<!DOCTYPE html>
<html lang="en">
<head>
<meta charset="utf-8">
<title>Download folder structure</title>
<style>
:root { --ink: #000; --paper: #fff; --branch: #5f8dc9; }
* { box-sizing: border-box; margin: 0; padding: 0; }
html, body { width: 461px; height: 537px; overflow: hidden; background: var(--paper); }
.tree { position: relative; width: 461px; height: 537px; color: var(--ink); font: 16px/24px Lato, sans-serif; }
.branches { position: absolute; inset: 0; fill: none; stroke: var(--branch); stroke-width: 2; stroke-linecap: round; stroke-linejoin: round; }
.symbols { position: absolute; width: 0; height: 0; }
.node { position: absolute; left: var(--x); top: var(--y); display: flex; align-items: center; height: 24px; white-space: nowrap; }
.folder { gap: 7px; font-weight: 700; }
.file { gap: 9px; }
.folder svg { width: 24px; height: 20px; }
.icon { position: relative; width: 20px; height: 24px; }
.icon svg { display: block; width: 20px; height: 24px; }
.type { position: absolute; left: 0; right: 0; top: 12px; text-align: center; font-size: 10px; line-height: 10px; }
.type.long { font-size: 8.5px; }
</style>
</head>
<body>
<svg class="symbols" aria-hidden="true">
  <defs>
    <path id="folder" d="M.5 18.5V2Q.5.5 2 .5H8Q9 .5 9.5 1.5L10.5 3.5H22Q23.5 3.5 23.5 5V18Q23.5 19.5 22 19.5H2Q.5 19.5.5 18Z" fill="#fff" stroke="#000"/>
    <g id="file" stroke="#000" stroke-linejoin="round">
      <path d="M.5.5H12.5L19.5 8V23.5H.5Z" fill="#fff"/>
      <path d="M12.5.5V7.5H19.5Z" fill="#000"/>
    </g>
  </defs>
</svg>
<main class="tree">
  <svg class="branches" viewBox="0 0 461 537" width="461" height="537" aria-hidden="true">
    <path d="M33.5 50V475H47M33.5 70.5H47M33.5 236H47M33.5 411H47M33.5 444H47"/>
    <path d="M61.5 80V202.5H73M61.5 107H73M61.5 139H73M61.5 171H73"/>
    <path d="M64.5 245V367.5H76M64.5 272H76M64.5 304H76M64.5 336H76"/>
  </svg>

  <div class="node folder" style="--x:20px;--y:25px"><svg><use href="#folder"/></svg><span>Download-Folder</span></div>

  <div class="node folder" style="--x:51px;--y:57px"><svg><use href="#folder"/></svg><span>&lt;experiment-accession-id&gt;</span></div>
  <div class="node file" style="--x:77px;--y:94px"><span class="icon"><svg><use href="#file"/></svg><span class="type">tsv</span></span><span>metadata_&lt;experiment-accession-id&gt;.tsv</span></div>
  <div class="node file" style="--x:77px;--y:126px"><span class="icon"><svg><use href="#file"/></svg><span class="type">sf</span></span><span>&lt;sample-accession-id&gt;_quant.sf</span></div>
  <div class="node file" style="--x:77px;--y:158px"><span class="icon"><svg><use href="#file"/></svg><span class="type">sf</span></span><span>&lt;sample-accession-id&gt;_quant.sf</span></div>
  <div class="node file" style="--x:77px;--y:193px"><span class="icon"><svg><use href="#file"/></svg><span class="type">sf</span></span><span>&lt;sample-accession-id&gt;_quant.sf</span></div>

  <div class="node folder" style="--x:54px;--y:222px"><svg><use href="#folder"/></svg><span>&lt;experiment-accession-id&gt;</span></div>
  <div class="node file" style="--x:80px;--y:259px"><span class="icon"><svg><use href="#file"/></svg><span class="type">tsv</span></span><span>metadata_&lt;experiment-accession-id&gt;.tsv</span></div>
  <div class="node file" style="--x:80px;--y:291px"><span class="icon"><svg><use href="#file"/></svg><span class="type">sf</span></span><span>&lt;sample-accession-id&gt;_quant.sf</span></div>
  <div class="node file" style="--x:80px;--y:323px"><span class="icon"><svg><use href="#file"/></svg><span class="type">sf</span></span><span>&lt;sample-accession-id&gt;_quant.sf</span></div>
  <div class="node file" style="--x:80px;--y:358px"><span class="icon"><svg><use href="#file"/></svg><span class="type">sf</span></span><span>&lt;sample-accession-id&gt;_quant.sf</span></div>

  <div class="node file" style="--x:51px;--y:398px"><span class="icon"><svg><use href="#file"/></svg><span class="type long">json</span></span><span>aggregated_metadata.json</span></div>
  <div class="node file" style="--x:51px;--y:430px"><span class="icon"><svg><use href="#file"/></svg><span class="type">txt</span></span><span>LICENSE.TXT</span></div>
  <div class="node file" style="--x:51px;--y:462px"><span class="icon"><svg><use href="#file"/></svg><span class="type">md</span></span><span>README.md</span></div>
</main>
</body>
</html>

- - -

**The task:** Look through the entries above for the word "symbols". Say how many lines contain it, using only a number.

**Written solution:** 2